Yemen Army Targets Saudi Base with Ballistic Missile

Tuesday, 23 Jan, 2018

The Saudi government pledged $2-billion (U.S.) for Yemen's central bank on Wednesday to help stabilize the country's economy, one day after the Yemeni Prime Minister pleaded for funds to boost the rial and help stave off hunger.

Additionally, the kingdom will make a donation of up to $2 billion in fuel for the transportation of humanitarian aid.

The Aden-based government projected a deficit of $1.3 billion, based on the official exchange rate of 380 riyals to the dollar - higher than the market rate of about 450 riyals to the dollar.

Last week, Saudi Arabia deposited $2bn in Yemen's central bank after the government appealed for help to save the country's currency from collapse and prevent a starvation.

A Saudi-led military coalition on Monday announced $1.5-billion in new humanitarian aid for Yemen, after the United Nations made what is called a record appeal of $3-billion assistance for the war-ravaged country.

SUNGAI PETANI -Defence Minister Datuk Seri Hishammuddin Tun Hussein said he will be attending the Organisation of Islamic Cooperation's (OIC) emergency meeting this Sunday to discuss Yemen's attacks on Saudi Arabia.

The Saudi-led coalition has intervened in the Yemeni conflict since March 2015 to roll back the Houthi militants and support the internationally recognised President Abd-Rabbu Mansour Hadi, who was forced into exile by the Houthis.

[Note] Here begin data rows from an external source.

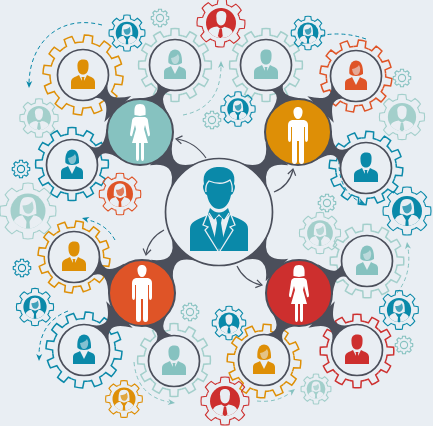
<!DOCTYPE html>
<html lang="en">
<head>
<meta charset="utf-8">
<title>Team network</title>
<style>
:root{--paper:#e9eef3;--ink:#4b4f5b;--teal:#86c2c0;--mint:#a3cfcb;--blue:#0a89a9;--gold:#de8f06;--orange:#df5427;--red:#cd2f2e}
html,body{margin:0;overflow:hidden;background:var(--paper)}
svg{display:block}
.teal{color:var(--teal)}.mint{color:var(--mint)}.blue{color:var(--blue)}.gold{color:var(--gold)}.orange{color:var(--orange)}.red{color:var(--red)}
.outline{fill:none;stroke:currentColor;stroke-width:1.5;vector-effect:non-scaling-stroke}
.thin{stroke-width:1.1}
.solid{fill:currentColor}
.pale{fill:var(--paper)}
.ring{fill:var(--paper);stroke:var(--ink);stroke-width:1.7}
.hub{fill:currentColor;stroke:var(--ink);stroke-width:2}
.links{fill:var(--ink)}
.dash{fill:none;stroke:currentColor;stroke-width:1;stroke-dasharray:4 3}
.arrow{fill:none;stroke:var(--ink);stroke-width:1.2}
</style>
</head>
<body>
<svg width="433" height="426" viewBox="0 0 433 426" role="img" aria-label="Network of people in connected gears around a central businessman">
<defs>
  <path id="tooth" class="outline" d="M31.9-8.5A33 33 0 0 1 32.7-4.6L39.8-4.2A40 40 0 0 1 39.8 4.2L32.7 4.6A33 33 0 0 1 31.9 8.5"/>
  <g id="teeth3"><use href="#tooth"/><use href="#tooth" transform="rotate(30)"/><use href="#tooth" transform="rotate(60)"/></g>
  <g id="cog"><use href="#teeth3"/><use href="#teeth3" transform="rotate(90)"/><use href="#teeth3" transform="rotate(180)"/><use href="#teeth3" transform="rotate(270)"/></g>

  <path id="notch" class="outline thin" d="M14.8-6.1A16 16 0 0 1 15.5-4L19.7-3.4A20 20 0 0 1 19.7 3.4L15.5 4A16 16 0 0 1 14.8 6.1"/>
  <g id="notch2"><use href="#notch"/><use href="#notch" transform="rotate(45)"/></g>
  <g id="wheel"><use href="#notch2"/><use href="#notch2" transform="rotate(90)"/><use href="#notch2" transform="rotate(180)"/><use href="#notch2" transform="rotate(270)"/></g>
  <g id="tiny"><use href="#wheel" transform="scale(.44)"/><circle r="3.6" class="outline thin"/></g>

  <g id="man">
    <path class="solid" d="M-5.500-8C-6-14-3-16 1-15.500C5-15.500 6-12 5.500-8C5.500-3 3-.5 0-.5S-5.500-3-5.500-8Z"/>
    <path class="solid" d="M-12 14V7C-12 3-8 2-4 0L0 8L4 0C8 2 12 3 12 7V14Z"/>
    <path class="solid" d="M-1.500 2H1.500L1 4L2 10L0 13L-2 10L-1 4Z"/>
  </g>
  <g id="woman">
    <path class="solid" d="M-6.500-2C-7-6-7-15 0-15.500C7-15.500 7-6 7-2C5-1 3 0 0 0S-5-1-6.500-2Z"/>
    <path class="pale" d="M-4-7Q1-8 3-11Q5-8 4-5Q3-1 0-1T-4-7Z" opacity=".55"/>
    <path class="solid" d="M-11 14V7C-11 3-7 3-4 1L0 9L4 1C7 3 11 3 11 7V14Z"/>
  </g>

  <clipPath id="badgeClip"><circle r="12.500"/></clipPath>
  <g id="badgeMan">
    <use href="#wheel"/><circle r="12.500" class="solid"/>
    <g clip-path="url(#badgeClip)">
      <path class="pale" d="M-4-4C-5-9-2-10 0-10S5-9 4-4C4 0 2 2 0 2S-4 0-4-4Z"/>
      <path class="pale" d="M-10 13V7Q-9 4-3 3L0 5L3 3Q9 4 10 7V13Z"/>
      <path class="solid" d="M-1 5H1L2 11L0 13L-2 11Z"/>
    </g>
  </g>
  <g id="badgeWoman">
    <use href="#wheel"/><circle r="12.500" class="solid"/>
    <g clip-path="url(#badgeClip)">
      <path class="pale" d="M-6 2C-6-7-5-10 0-10S6-7 6 2L3 3L0 4L-3 3Z"/>
      <path class="solid" d="M-4-4Q1-4 3-7Q4-4 4-2Q3 2 0 2T-4-4Z" opacity=".75"/>
      <path class="pale" d="M-10 13V7Q-9 4-4 3L0 9L4 3Q9 4 10 7V13Z"/>
      <path class="solid" d="M-1 7H1L1.500 13H-1.500Z"/>
    </g>
  </g>

  <g id="standingMan" fill="#fff">
    <path d="M-4.500-20C-5-25-2-26 0-26S5-25 4.500-20C4-16 2-14 0-14S-4-16-4.500-20Z"/>
    <path d="M-6-13H6Q10-12 10-8V6Q10 9 8 9Q7 9 7 6V-6H6V28Q6 31 3.500 31Q1 31 1 28V8H-1V28Q-1 31-3.500 31Q-6 31-6 28V-6H-7V6Q-7 9-8 9Q-10 9-10 6V-8Q-10-12-6-13Z"/>
  </g>
  <g id="standingWoman" fill="#fff">
    <path d="M-5.500-15C-6-23-5-26 0-26S6-23 5.500-15L0-14Z"/>
    <path d="M-5-13H5Q8-12 8-9L10 4Q10 7 8 6L5-5L4-1L8 13H4V28Q4 31 2.500 31Q1 31 1 28V13H-1V28Q-1 31-2.500 31Q-4 31-4 28V13H-8L-4-1L-5-5L-8 6Q-10 7-10 4L-8-9Q-8-12-5-13Z"/>
  </g>

  <path id="link" d="M29-17Q37-4 43-4Q49-4 54-12V12Q49 4 43 4Q37 4 29 17Z"/>
  <path id="trunk" d="M50-19Q58-5 66-5Q74-5 82-16V16Q74 5 66 5Q58 5 50 19Z"/>
  <circle id="disc" class="ring" r="25.500"/>
  <path id="tip" class="solid" d="M0 0L-7-3L-5 0L-7 3Z"/>
  <path id="arrowTip" class="arrow" d="M-6-4L0 0L-6 4"/>
</defs>

<rect width="433" height="426" class="pale"/>

<g id="motion-trails">
  <g class="blue">
    <path class="dash" d="M102 25C60 14 30 42 29 83"/><use href="#tip" transform="translate(29 88) rotate(92)"/>
    <path class="dash" d="M366 39Q334 28 304 41"/><use href="#tip" transform="translate(300 44) rotate(150)"/>
    <path class="dash" d="M339 160Q338 190 360 202"/><use href="#tip" transform="translate(365 204) rotate(25)"/>
    <path class="dash" d="M115 240Q106 224 88 220"/><use href="#tip" transform="translate(82 218) rotate(195)"/>
    <path class="dash" d="M68 311Q40 322 39 354"/><use href="#tip" transform="translate(39 361) rotate(92)"/>
  </g>
  <g class="teal">
    <path class="dash" d="M183 115Q220 108 221 67"/><use href="#tip" transform="translate(221 61) rotate(-90)"/>
    <path class="dash" d="M397 293Q412 274 408 248"/><use href="#tip" transform="translate(407 242) rotate(-98)"/>
    <path class="dash" d="M134 362Q137 396 169 402"/><use href="#tip" transform="translate(175 403) rotate(8)"/>
    <path class="dash" d="M257 401Q276 403 290 393"/><use href="#tip" transform="translate(295 389) rotate(-38)"/>
  </g>
</g>

<g id="large-gears">
  <use href="#cog" class="gold" transform="translate(83 75) rotate(8)"/>
  <use href="#cog" class="mint" transform="translate(175 65) scale(.91)"/>
  <use href="#cog" class="mint" transform="translate(266 65) scale(.91)"/>
  <use href="#cog" class="orange" transform="translate(356 76) rotate(10) scale(.9)"/>
  <use href="#cog" class="blue" transform="translate(72 164) scale(.91)"/>
  <use href="#cog" class="blue" transform="translate(366 168) rotate(6) scale(.92)"/>
  <use href="#cog" class="gold" transform="translate(74 257) rotate(9) scale(.9)"/>
  <use href="#cog" class="mint" transform="translate(367 261) scale(.92)"/>
  <use href="#cog" class="blue" transform="translate(84 350) rotate(8) scale(.95)"/>
  <use href="#cog" class="mint" transform="translate(174 360) scale(.91)"/>
  <use href="#cog" class="gold" transform="translate(264 361) rotate(5) scale(.92)"/>
  <use href="#cog" class="red" transform="translate(357 351) scale(.92)"/>
</g>

<g id="small-gears">
  <use href="#badgeWoman" class="blue" transform="translate(127 33) scale(.9)"/>
  <use href="#badgeMan" class="red" transform="translate(221 23) rotate(3) scale(1.2)"/>
  <use href="#badgeWoman" class="blue" transform="translate(308 33) scale(.84)"/>
  <use href="#badgeMan" class="mint" transform="translate(39 118) scale(.96)"/>
  <use href="#badgeWoman" class="mint" transform="translate(28 211) scale(1.4)"/>
  <use href="#badgeWoman" class="orange" transform="translate(120 194) scale(1.04)"/>
  <use href="#badgeWoman" class="blue" transform="translate(238 109) scale(.86)"/>
  <use href="#badgeMan" class="mint" transform="translate(402 117) scale(1.13)"/>
  <use href="#badgeWoman" class="blue" transform="translate(407 211) scale(1.2)"/>
  <use href="#badgeWoman" class="mint" transform="translate(320 233) scale(1.03)"/>
  <use href="#badgeWoman" class="blue" transform="translate(35 307) scale(.93)"/>
  <use href="#badgeWoman" class="gold" transform="translate(124 399) scale(.92)"/>
  <use href="#badgeMan" class="blue" transform="translate(229 323) scale(.84)"/>
  <use href="#badgeMan" class="red" transform="translate(225 401) scale(1.2)"/>
  <use href="#badgeWoman" class="mint" transform="translate(316 389) scale(.75)"/>
  <use href="#badgeWoman" class="blue" transform="translate(399 310) scale(.97)"/>
</g>

<g id="tiny-gears">
  <g class="teal">
    <use href="#tiny" x="160" y="18"/><use href="#tiny" x="212" y="120"/><use href="#tiny" x="402" y="78"/>
    <use href="#tiny" x="190" y="312"/><use href="#tiny" x="327" y="203"/><use href="#tiny" x="404" y="345"/>
  </g>
  <g class="blue"><use href="#tiny" x="21" y="169"/><use href="#tiny" x="22" y="268"/></g>
</g>

<g id="connectors" class="links">
  <g transform="translate(219 212)">
    <use href="#trunk" transform="rotate(-135)"/><use href="#trunk" transform="rotate(-45)"/>
    <use href="#trunk" transform="rotate(134)"/><use href="#trunk" transform="rotate(45)"/>
  </g>
  <g transform="translate(140 132)">
    <use href="#link" transform="rotate(-134) scale(1.1)"/><use href="#link" transform="rotate(-62)"/><use href="#link" transform="rotate(155)"/>
  </g>
  <g transform="translate(298 132)">
    <use href="#link" transform="rotate(-115)"/><use href="#link" transform="rotate(-45) scale(1.1)"/><use href="#link" transform="rotate(28)"/>
  </g>
  <g transform="translate(142 292)">
    <use href="#link" transform="rotate(-152)"/><use href="#link" transform="rotate(135) scale(1.1)"/><use href="#link" transform="rotate(65)"/>
  </g>
  <g transform="translate(299 292)">
    <use href="#link" transform="rotate(-25)"/><use href="#link" transform="rotate(117)"/><use href="#link" transform="rotate(45) scale(1.1)"/>
  </g>
</g>

<g id="team-members">
  <g class="gold" transform="translate(83 75)"><use href="#disc"/><use href="#man"/></g>
  <g class="teal" transform="translate(175 65)"><use href="#disc"/><use href="#woman"/></g>
  <g class="teal" transform="translate(266 65)"><use href="#disc"/><use href="#man"/></g>
  <g class="orange" transform="translate(356 76)"><use href="#disc"/><use href="#woman"/></g>
  <g class="blue" transform="translate(72 165)"><use href="#disc"/><use href="#woman"/></g>
  <g class="blue" transform="translate(366 168)"><use href="#disc"/><use href="#man"/></g>
  <g class="gold" transform="translate(74 257)"><use href="#disc"/><use href="#man"/></g>
  <g class="teal" transform="translate(367 261)"><use href="#disc"/><use href="#woman"/></g>
  <g class="blue" transform="translate(84 350)"><use href="#disc"/><use href="#woman"/></g>
  <g class="teal" transform="translate(174 361)"><use href="#disc"/><use href="#man"/></g>
  <g class="gold" transform="translate(264 360)"><use href="#disc"/><use href="#woman"/></g>
  <g class="red" transform="translate(357 350)"><use href="#disc"/><use href="#man"/></g>
</g>

<g id="team-leads">
  <g class="teal" transform="translate(140 132)"><circle r="33" class="hub"/><use href="#standingWoman" y="-2"/></g>
  <g class="gold" transform="translate(298 132)"><circle r="33" class="hub"/><use href="#standingMan" y="1"/></g>
  <g class="orange" transform="translate(142 293)"><circle r="33" class="hub"/><use href="#standingMan" y="-2"/></g>
  <g class="red" transform="translate(299 293)"><circle r="33" class="hub"/><use href="#standingWoman" y="-2"/></g>
</g>

<g id="director" class="blue">
  <circle cx="219" cy="212" r="53.500" class="ring"/>
  <path class="solid" d="M204 184C202 173 208 168 217 167C231 166 236 173 234 184Q236 186 234 191Q233 194 231 195C229 205 224 209 219 209S209 205 207 195Q205 194 204 191Q202 186 204 184Z"/>
  <path d="M206 192Q205 185 209 181Q222 186 230 180Q233 185 232 192" fill="none" stroke="var(--paper)" stroke-width="1.300"/>
  <path class="solid" d="M190 251V229C190 222 196 220 208 215L219 251L230 215C242 220 248 222 248 229V251Z"/>
  <path d="M207 215L203 225L208 227L205 230L218 251M231 215L235 225L230 227L233 230L220 251" fill="none" stroke="var(--paper)" stroke-width="1.300"/>
  <path class="solid" d="M210 208Q219 217 228 208L230 214L224 220L219 215L214 220L208 214Z"/>
  <path d="M209 213L214 221L219 215L224 221L229 213" fill="none" stroke="var(--paper)" stroke-width="1.300"/>
  <path class="solid" d="M216 218L219 216L222 218L221 223L224 241L219 250L214 241L217 223Z"/>
</g>

<g id="direction-arrows">
  <path class="arrow" d="M206 158Q195 142 177 139"/><use href="#arrowTip" transform="translate(176 139) rotate(188)"/>
  <path class="arrow" d="M274 192Q289 186 293 170"/><use href="#arrowTip" transform="translate(293 169) rotate(-78)"/>
  <path class="arrow" d="M164 230Q149 238 146 254"/><use href="#arrowTip" transform="translate(146 255) rotate(100)"/>
  <path class="arrow" d="M237 266Q244 281 261 285"/><use href="#arrowTip" transform="translate(262 285) rotate(12)"/>
</g>
</svg>
</body>
</html>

Beginning in 2015, a Riyadh-backed regime has been struggling to keep power in Yemen against a rebellion of Tehran-backed armed Houthi militants, in a proxy war between two major Middle East powers that has seen over 10,000 killed, including over half of those casualties counted as civilians.

The UN says Yemen is the world's worst humanitarian crisis, with about eight million people on the brink of starvation, a cholera epidemic that has infected one million people, and economic collapse in what was already one of the region's poorest countries.

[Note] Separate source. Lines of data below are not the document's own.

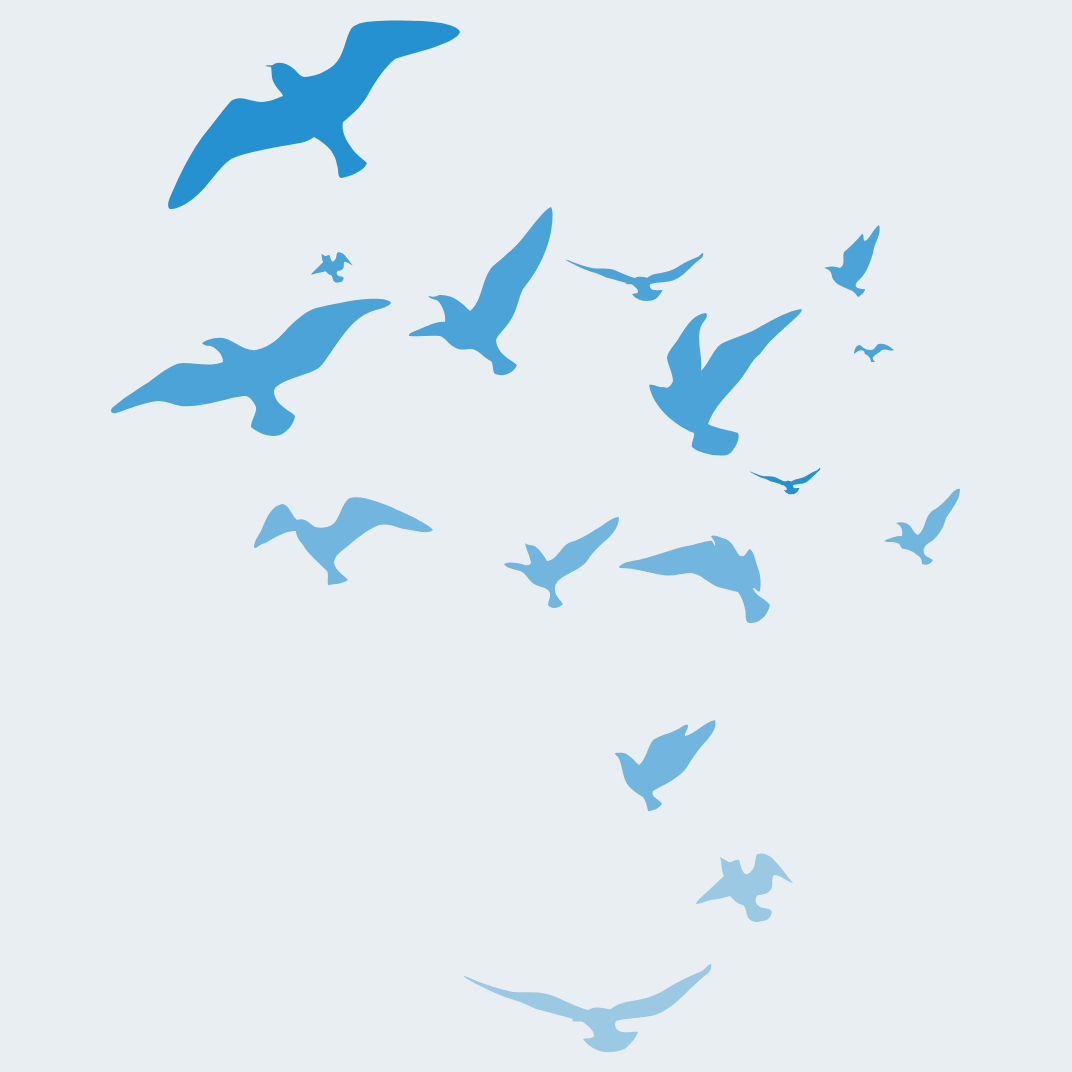
<!DOCTYPE html>
<html lang="en">
<head>
<meta charset="utf-8">
<title>Flock of birds</title>
<style>
:root {
  --sky: #e8eef2;
  --blue-deep: #2691d0;
  --blue-strong: #4ca3d8;
  --blue-mid: #72b5de;
  --blue-pale: #9bc9e4;
}
html, body { margin: 0; background: var(--sky); overflow: hidden; }
.flock { display: block; width: 1072px; height: 1072px; background: var(--sky); }
.deep { fill: var(--blue-deep); }
.strong { fill: var(--blue-strong); }
.mid { fill: var(--blue-mid); }
.pale { fill: var(--blue-pale); }
</style>
</head>
<body>
<svg class="flock" viewBox="0 0 1072 1072" role="img" aria-label="Blue silhouettes of birds in flight">
  <defs>
    <path id="gliding-bird" d="M0 13C-1 12 1 12 3 13C17 19 34 25 49 28C61 29 75 27 87 31C100 36 112 43 124 46C128 43 134 43 139 44C142 44 145 46 147 45C153 40 161 38 168 37C180 35 192 32 202 25C215 17 226 12 236 8C241 6 244 0 247 0C248 4 246 8 243 10C236 15 231 21 225 26C214 37 202 49 187 52C176 54 162 54 152 57C149 62 153 68 159 68C164 69 170 67 174 68C172 74 167 79 162 84C154 89 138 90 129 84C124 81 121 78 119 75C123 74 128 75 130 72C130 66 124 62 119 58C116 57 112 58 108 57L109 55C98 52 85 48 72 45C65 42 58 38 50 36C39 33 14 22 0 13Z"/>
    <path id="fluttering-bird" d="M24 4C26 5 29 7 31 8C35 12 38 5 43 7C45 12 45 17 49 21C53 22 56 18 58 14C60 8 59 2 62 1C67-1 75 3 79 8C85 14 90 22 97 30C91 29 85 22 78 22C75 25 77 30 76 34C74 40 68 42 62 42C58 46 59 51 64 54C68 56 74 54 76 59C75 64 72 68 66 68C60 70 53 69 51 62C50 58 50 55 47 52C41 51 38 47 34 43C28 45 22 46 15 47C10 48 4 51 0 51C1 47 8 42 12 38L28 23C25 17 26 10 24 4Z"/>
  </defs>

  <g class="deep">
    <path id="lead-bird" d="M265 66C268 64 272 67 274 64C281 61 288 64 294 69C298 73 300 76 304 77C314 77 326 72 334 65C344 56 345 39 351 29C354 25 360 23 366 22C390 20 419 20 441 23C447 24 459 27 460 32C459 37 448 42 440 45C425 51 405 55 395 59C384 68 376 81 370 91C363 105 354 113 343 122C341 131 346 140 351 147C355 154 363 159 367 163C365 170 350 177 341 178C337 177 339 169 337 165C335 154 330 146 314 137C311 139 306 142 300 143C276 147 247 152 231 159C217 169 208 187 194 198C187 204 175 210 170 209C165 206 171 195 175 186C183 168 192 151 203 136C213 124 221 112 231 101C240 94 251 102 262 102C269 102 278 98 283 96C282 92 276 88 274 83C271 78 272 71 271 67Z"/>
    <use id="distant-glider" href="#gliding-bird" transform="translate(750 467.8) scale(.284 .3)"/>
  </g>

  <g class="strong">
    <use id="small-flutterer" href="#fluttering-bird" transform="translate(311 252) scale(.43 .445)"/>
    <path id="wide-wing-bird" d="M202 343C206 340 213 338 218 338C231 336 242 352 256 350C271 347 280 337 288 328C296 320 306 311 316 308C334 304 351 300 367 299C376 298 391 299 391 303C388 308 377 309 370 312C353 319 343 335 331 352C326 359 322 367 315 370C303 376 285 379 276 387C272 391 275 398 278 402C284 409 292 412 295 416C294 424 287 432 280 435C269 438 258 433 251 427C251 420 257 413 256 407C254 402 250 397 246 396C232 396 204 408 181 406C172 404 165 401 158 401C144 402 126 410 116 413C111 414 110 411 112 408C121 400 136 390 149 382C161 373 173 363 183 363C196 363 211 367 223 362C223 355 218 350 213 347C210 345 205 347 202 343Z"/>
    <path id="climbing-bird" d="M428 296C433 297 436 297 439 295C453 294 462 303 470 311C483 301 481 279 493 266C504 257 517 246 526 234C534 224 544 210 551 207C554 212 552 224 551 232C547 250 540 268 523 289C518 299 517 311 510 321C506 328 498 334 496 340C497 354 510 359 517 365C513 374 503 377 495 374C492 371 494 365 491 361C484 358 479 350 472 349C465 349 460 351 454 347C448 344 446 338 440 336C430 335 419 337 409 336C408 333 415 331 420 329C428 326 437 321 445 322C446 315 443 307 439 302C437 299 431 300 428 296Z"/>
    <use id="far-glider" href="#gliding-bird" transform="translate(566 253) scale(.555 .545)"/>
    <path id="raised-wing-bird" d="M649 385C655 384 658 388 664 387C668 389 671 386 673 381C673 374 668 365 667 358C668 350 676 344 680 336C687 325 694 314 706 313C709 316 704 321 702 324C695 338 703 354 701 371C710 362 712 351 721 344C735 337 746 335 758 328C772 320 788 311 801 309C804 311 796 317 791 322C780 332 768 342 760 354C753 359 750 366 745 373C734 390 716 402 708 424C717 429 730 430 738 433C741 439 733 453 727 455C716 457 698 453 692 447C691 442 695 437 694 433C674 425 653 407 649 385Z"/>
    <path id="upper-right-bird" d="M824 268C830 266 835 266 840 268C846 264 842 257 844 252C850 247 857 240 862 234C865 234 862 240 865 241C870 239 873 229 879 225C882 234 874 243 873 253C870 263 867 272 860 279C854 284 853 289 865 289C865 293 861 294 859 297C856 296 855 291 850 290C841 286 835 284 832 277C832 272 829 269 824 268Z"/>
    <path id="tiny-bird" d="M854 354C854 350 856 345 860 345C863 347 865 350 870 350C875 351 876 344 879 344C885 343 890 347 894 350C890 352 886 348 882 350C879 353 876 354 873 357C872 360 875 361 875 362L871 362C871 358 868 355 865 354L864 351C860 349 857 352 854 354Z"/>
  </g>

  <g class="mid">
    <path id="arched-wing-bird" d="M254 547C254 542 258 536 261 531C267 517 271 506 283 504C290 506 291 515 297 520C305 517 310 524 315 527C324 529 333 527 337 519C341 512 344 501 350 498C366 494 397 510 413 517C420 521 430 526 433 530C428 535 413 530 404 529C396 527 389 523 379 525C370 528 357 538 349 545C343 550 335 555 334 562C335 571 344 575 348 580C342 584 335 584 328 585C327 580 329 575 327 571C320 564 308 554 303 545C299 540 296 536 296 531C283 530 270 542 262 544C258 546 255 550 254 547Z"/>
    <path id="middle-bird" d="M525 543C528 546 532 544 536 547C541 551 544 556 547 561C558 560 561 545 571 542C582 539 591 532 600 527C606 523 613 517 619 517C619 527 612 535 605 541C598 547 592 553 587 561C579 572 557 575 555 587C554 596 560 599 563 604C560 608 551 610 548 605C548 601 552 596 549 591C546 587 539 587 534 584C528 580 526 573 520 571C515 569 507 569 504 564C509 561 516 563 522 564C526 566 531 566 531 562C530 557 526 549 525 543Z"/>
    <path id="swooping-bird" d="M620 566C625 561 635 561 642 559C658 555 672 549 687 546C696 545 707 540 712 541L715 546C716 541 712 539 711 536C715 534 721 538 726 539C734 543 735 551 740 556C746 558 746 551 750 549C755 553 755 561 758 568C761 576 761 584 760 591C758 593 755 587 753 588C755 596 765 598 770 605C768 614 761 623 751 623C743 623 747 613 745 609C744 603 741 596 738 592C731 590 724 589 718 587C708 583 701 574 691 573C681 573 673 577 663 575C649 573 636 568 620 568Q618 567 620 566Z"/>
    <path id="right-bird" d="M896 523C902 521 908 523 911 527C913 530 915 534 918 535C926 529 924 518 932 511C940 507 947 499 952 493C955 490 958 488 960 489C960 500 952 509 946 518C944 527 939 535 932 541C924 545 921 551 926 556L933 560C931 564 926 566 922 564C922 560 921 557 917 555C913 551 909 550 905 549C899 549 902 544 897 543C892 541 888 543 884 541C889 538 895 536 902 536C903 531 902 526 896 523Z"/>
    <path id="lower-middle-bird" d="M615 753C619 753 624 752 628 755C633 758 636 763 639 765C646 760 647 748 653 740C662 734 674 733 683 726C685 725 688 724 688 726C688 730 684 733 685 736C694 735 704 722 715 720C717 727 712 734 708 739C700 747 693 757 687 767C680 778 663 785 653 791C650 797 660 799 662 804C658 809 653 811 648 811C647 806 646 801 643 797C636 793 629 788 626 782C622 774 622 763 618 757Q615 755 615 753Z"/>
  </g>

  <g class="pale">
    <use id="low-flutterer" href="#fluttering-bird" transform="translate(696 853)"/>
    <use id="low-glider" href="#gliding-bird" transform="translate(464 964)"/>
  </g>
</svg>
</body>
</html>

The Trump administration has expressed concern about conditions in Yemen and has called on Saudi Arabia to allow the free flow of humanitarian aid, fuel and goods at Yemeni ports.

The war, which enlists the participation among others of the United Arab Emirates, Jordan, Egypt, Bahrain, Kuwait, Morocco, Sudan, and Senegal, has been reinforced by weapon supplies and logistical support from the United States and the United Kingdom.

Germany is set to halt all arms exports to countries involved in the war in Yemen, a government spokesperson has announced.

At the same time, Yemen is grappling with outbreaks of cholera - with more than 2,244 associated deaths reported in less than a year - and diphtheria.